* [The task] Output every entry exactly as it appears.

* [Supplied entries]
★ ★ ★ ★ ★

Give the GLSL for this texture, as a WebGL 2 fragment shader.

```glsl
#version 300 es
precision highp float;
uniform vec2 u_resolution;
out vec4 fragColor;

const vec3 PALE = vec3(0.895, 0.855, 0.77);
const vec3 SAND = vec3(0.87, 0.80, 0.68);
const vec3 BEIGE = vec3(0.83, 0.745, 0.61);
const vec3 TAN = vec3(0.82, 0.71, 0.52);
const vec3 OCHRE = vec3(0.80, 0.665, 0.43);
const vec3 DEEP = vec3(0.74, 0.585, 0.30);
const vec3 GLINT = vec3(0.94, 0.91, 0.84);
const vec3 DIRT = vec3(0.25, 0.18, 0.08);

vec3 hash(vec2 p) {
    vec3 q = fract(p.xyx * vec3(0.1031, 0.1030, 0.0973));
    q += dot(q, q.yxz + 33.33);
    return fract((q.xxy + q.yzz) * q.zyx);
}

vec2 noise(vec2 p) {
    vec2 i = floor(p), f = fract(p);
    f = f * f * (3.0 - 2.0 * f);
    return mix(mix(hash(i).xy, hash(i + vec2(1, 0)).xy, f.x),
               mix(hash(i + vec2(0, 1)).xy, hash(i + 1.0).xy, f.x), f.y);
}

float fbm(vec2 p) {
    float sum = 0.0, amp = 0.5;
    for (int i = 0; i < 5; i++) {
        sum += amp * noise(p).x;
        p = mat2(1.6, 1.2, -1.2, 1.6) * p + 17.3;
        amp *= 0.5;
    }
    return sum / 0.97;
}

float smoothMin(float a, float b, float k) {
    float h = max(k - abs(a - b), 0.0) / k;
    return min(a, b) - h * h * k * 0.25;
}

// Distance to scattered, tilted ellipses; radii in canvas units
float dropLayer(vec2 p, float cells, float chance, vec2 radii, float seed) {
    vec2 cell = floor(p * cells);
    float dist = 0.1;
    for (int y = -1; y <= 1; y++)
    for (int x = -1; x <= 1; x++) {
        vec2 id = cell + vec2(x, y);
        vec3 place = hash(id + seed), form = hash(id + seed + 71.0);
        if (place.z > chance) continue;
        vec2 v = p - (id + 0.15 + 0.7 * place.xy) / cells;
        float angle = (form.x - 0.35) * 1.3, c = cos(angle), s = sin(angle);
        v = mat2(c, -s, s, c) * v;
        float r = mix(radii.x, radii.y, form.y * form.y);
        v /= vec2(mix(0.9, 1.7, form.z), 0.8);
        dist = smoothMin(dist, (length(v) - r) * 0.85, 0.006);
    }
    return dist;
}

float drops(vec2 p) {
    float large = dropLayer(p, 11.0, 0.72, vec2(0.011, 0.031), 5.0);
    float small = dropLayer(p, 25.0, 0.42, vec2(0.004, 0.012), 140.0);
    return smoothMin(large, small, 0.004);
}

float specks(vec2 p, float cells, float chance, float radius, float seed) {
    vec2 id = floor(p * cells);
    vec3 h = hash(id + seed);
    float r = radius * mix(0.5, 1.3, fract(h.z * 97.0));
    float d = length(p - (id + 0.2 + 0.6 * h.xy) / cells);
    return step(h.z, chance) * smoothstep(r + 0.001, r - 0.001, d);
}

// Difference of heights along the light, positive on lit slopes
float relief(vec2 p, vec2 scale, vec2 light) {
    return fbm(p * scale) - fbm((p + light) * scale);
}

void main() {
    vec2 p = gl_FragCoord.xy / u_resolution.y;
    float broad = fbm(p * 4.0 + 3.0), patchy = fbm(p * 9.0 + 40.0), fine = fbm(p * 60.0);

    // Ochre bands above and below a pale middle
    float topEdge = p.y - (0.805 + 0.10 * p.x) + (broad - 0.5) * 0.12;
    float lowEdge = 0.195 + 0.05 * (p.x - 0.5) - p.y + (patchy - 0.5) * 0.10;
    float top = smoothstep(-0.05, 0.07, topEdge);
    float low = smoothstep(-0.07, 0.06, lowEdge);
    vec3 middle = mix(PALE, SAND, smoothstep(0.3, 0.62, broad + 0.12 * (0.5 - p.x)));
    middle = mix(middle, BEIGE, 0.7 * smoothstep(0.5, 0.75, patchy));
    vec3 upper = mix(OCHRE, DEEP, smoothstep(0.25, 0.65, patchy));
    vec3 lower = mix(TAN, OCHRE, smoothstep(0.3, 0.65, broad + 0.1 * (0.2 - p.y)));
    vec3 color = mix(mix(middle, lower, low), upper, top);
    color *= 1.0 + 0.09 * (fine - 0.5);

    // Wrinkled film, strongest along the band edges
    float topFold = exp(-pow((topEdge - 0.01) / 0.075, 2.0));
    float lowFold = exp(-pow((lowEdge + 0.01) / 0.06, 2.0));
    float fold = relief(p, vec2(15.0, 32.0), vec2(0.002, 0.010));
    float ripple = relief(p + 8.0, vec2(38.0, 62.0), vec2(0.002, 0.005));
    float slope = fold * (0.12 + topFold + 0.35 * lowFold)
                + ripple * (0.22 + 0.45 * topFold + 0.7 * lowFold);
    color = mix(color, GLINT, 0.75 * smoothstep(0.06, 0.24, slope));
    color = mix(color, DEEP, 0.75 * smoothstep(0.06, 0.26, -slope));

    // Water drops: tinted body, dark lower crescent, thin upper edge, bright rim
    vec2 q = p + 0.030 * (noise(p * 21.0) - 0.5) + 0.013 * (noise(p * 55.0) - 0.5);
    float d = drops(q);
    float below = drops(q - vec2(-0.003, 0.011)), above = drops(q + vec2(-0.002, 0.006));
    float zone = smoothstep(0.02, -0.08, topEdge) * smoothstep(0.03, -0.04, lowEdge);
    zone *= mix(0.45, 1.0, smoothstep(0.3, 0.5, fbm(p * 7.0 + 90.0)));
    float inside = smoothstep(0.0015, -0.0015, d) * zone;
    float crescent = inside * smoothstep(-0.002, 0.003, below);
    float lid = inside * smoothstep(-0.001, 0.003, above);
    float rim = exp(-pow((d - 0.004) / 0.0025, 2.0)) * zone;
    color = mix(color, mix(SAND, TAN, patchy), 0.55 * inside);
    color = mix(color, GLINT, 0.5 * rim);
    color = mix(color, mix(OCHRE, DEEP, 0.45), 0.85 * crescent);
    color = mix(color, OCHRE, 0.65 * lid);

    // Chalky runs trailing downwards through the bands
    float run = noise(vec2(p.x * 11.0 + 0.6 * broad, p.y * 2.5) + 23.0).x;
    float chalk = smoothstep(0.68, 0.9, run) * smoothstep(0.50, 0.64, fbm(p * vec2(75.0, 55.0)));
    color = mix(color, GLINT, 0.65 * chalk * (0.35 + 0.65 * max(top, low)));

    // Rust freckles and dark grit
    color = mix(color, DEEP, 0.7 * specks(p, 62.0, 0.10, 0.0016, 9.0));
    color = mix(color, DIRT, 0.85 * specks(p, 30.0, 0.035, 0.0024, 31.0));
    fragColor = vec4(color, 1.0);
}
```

★ ★ ★ ★ ★

* [Your solution]
Give the GLSL for this texture, as a WebGL 2 fragment shader.

```glsl
#version 300 es
precision highp float;
uniform vec2 u_resolution;
out vec4 fragColor;

const vec3 PALE = vec3(0.895, 0.855, 0.77);
const vec3 SAND = vec3(0.87, 0.80, 0.68);
const vec3 BEIGE = vec3(0.83, 0.745, 0.61);
const vec3 TAN = vec3(0.82, 0.71, 0.52);
const vec3 OCHRE = vec3(0.80, 0.665, 0.43);
const vec3 DEEP = vec3(0.74, 0.585, 0.30);
const vec3 GLINT = vec3(0.94, 0.91, 0.84);
const vec3 DIRT = vec3(0.25, 0.18, 0.08);

vec3 hash(vec2 p) {
    vec3 q = fract(p.xyx * vec3(0.1031, 0.1030, 0.0973));
    q += dot(q, q.yxz + 33.33);
    return fract((q.xxy + q.yzz) * q.zyx);
}

vec2 noise(vec2 p) {
    vec2 i = floor(p), f = fract(p);
    f = f * f * (3.0 - 2.0 * f);
    return mix(mix(hash(i).xy, hash(i + vec2(1, 0)).xy, f.x),
               mix(hash(i + vec2(0, 1)).xy, hash(i + 1.0).xy, f.x), f.y);
}

float fbm(vec2 p) {
    float sum = 0.0, amp = 0.5;
    for (int i = 0; i < 5; i++) {
        sum += amp * noise(p).x;
        p = mat2(1.6, 1.2, -1.2, 1.6) * p + 17.3;
        amp *= 0.5;
    }
    return sum / 0.97;
}

float smoothMin(float a, float b, float k) {
    float h = max(k - abs(a - b), 0.0) / k;
    return min(a, b) - h * h * k * 0.25;
}

// Distance to scattered, tilted ellipses; radii in canvas units
float dropLayer(vec2 p, float cells, float chance, vec2 radii, float seed) {
    vec2 cell = floor(p * cells);
    float dist = 0.1;
    for (int y = -1; y <= 1; y++)
    for (int x = -1; x <= 1; x++) {
        vec2 id = cell + vec2(x, y);
        vec3 place = hash(id + seed), form = hash(id + seed + 71.0);
        if (place.z > chance) continue;
        vec2 v = p - (id + 0.15 + 0.7 * place.xy) / cells;
        float angle = (form.x - 0.35) * 1.3, c = cos(angle), s = sin(angle);
        v = mat2(c, -s, s, c) * v;
        float r = mix(radii.x, radii.y, form.y * form.y);
        v /= vec2(mix(0.9, 1.7, form.z), 0.8);
        dist = smoothMin(dist, (length(v) - r) * 0.85, 0.006);
    }
    return dist;
}

float drops(vec2 p) {
    float large = dropLayer(p, 11.0, 0.72, vec2(0.011, 0.031), 5.0);
    float small = dropLayer(p, 25.0, 0.42, vec2(0.004, 0.012), 140.0);
    return smoothMin(large, small, 0.004);
}

float specks(vec2 p, float cells, float chance, float radius, float seed) {
    vec2 id = floor(p * cells);
    vec3 h = hash(id + seed);
    float r = radius * mix(0.5, 1.3, fract(h.z * 97.0));
    float d = length(p - (id + 0.2 + 0.6 * h.xy) / cells);
    return step(h.z, chance) * smoothstep(r + 0.001, r - 0.001, d);
}

// Difference of heights along the light, positive on lit slopes
float relief(vec2 p, vec2 scale, vec2 light) {
    return fbm(p * scale) - fbm((p + light) * scale);
}

void main() {
    vec2 p = gl_FragCoord.xy / u_resolution.y;
    float broad = fbm(p * 4.0 + 3.0), patchy = fbm(p * 9.0 + 40.0), fine = fbm(p * 60.0);

    // Ochre bands above and below a pale middle
    float topEdge = p.y - (0.805 + 0.10 * p.x) + (broad - 0.5) * 0.12;
    float lowEdge = 0.195 + 0.05 * (p.x - 0.5) - p.y + (patchy - 0.5) * 0.10;
    float top = smoothstep(-0.05, 0.07, topEdge);
    float low = smoothstep(-0.07, 0.06, lowEdge);
    vec3 middle = mix(PALE, SAND, smoothstep(0.3, 0.62, broad + 0.12 * (0.5 - p.x)));
    middle = mix(middle, BEIGE, 0.7 * smoothstep(0.5, 0.75, patchy));
    vec3 upper = mix(OCHRE, DEEP, smoothstep(0.25, 0.65, patchy));
    vec3 lower = mix(TAN, OCHRE, smoothstep(0.3, 0.65, broad + 0.1 * (0.2 - p.y)));
    vec3 color = mix(mix(middle, lower, low), upper, top);
    color *= 1.0 + 0.09 * (fine - 0.5);

    // Wrinkled film, strongest along the band edges
    float topFold = exp(-pow((topEdge - 0.01) / 0.075, 2.0));
    float lowFold = exp(-pow((lowEdge + 0.01) / 0.06, 2.0));
    float fold = relief(p, vec2(15.0, 32.0), vec2(0.002, 0.010));
    float ripple = relief(p + 8.0, vec2(38.0, 62.0), vec2(0.002, 0.005));
    float slope = fold * (0.12 + topFold + 0.35 * lowFold)
                + ripple * (0.22 + 0.45 * topFold + 0.7 * lowFold);
    color = mix(color, GLINT, 0.75 * smoothstep(0.06, 0.24, slope));
    color = mix(color, DEEP, 0.75 * smoothstep(0.06, 0.26, -slope));

    // Water drops: tinted body, dark lower crescent, thin upper edge, bright rim
    vec2 q = p + 0.030 * (noise(p * 21.0) - 0.5) + 0.013 * (noise(p * 55.0) - 0.5);
    float d = drops(q);
    float below = drops(q - vec2(-0.003, 0.011)), above = drops(q + vec2(-0.002, 0.006));
    float zone = smoothstep(0.02, -0.08, topEdge) * smoothstep(0.03, -0.04, lowEdge);
    zone *= mix(0.45, 1.0, smoothstep(0.3, 0.5, fbm(p * 7.0 + 90.0)));
    float inside = smoothstep(0.0015, -0.0015, d) * zone;
    float crescent = inside * smoothstep(-0.002, 0.003, below);
    float lid = inside * smoothstep(-0.001, 0.003, above);
    float rim = exp(-pow((d - 0.004) / 0.0025, 2.0)) * zone;
    color = mix(color, mix(SAND, TAN, patchy), 0.55 * inside);
    color = mix(color, GLINT, 0.5 * rim);
    color = mix(color, mix(OCHRE, DEEP, 0.45), 0.85 * crescent);
    color = mix(color, OCHRE, 0.65 * lid);

    // Chalky runs trailing downwards through the bands
    float run = noise(vec2(p.x * 11.0 + 0.6 * broad, p.y * 2.5) + 23.0).x;
    float chalk = smoothstep(0.68, 0.9, run) * smoothstep(0.50, 0.64, fbm(p * vec2(75.0, 55.0)));
    color = mix(color, GLINT, 0.65 * chalk * (0.35 + 0.65 * max(top, low)));

    // Rust freckles and dark grit
    color = mix(color, DEEP, 0.7 * specks(p, 62.0, 0.10, 0.0016, 9.0));
    color = mix(color, DIRT, 0.85 * specks(p, 30.0, 0.035, 0.0024, 31.0));
    fragColor = vec4(color, 1.0);
}
```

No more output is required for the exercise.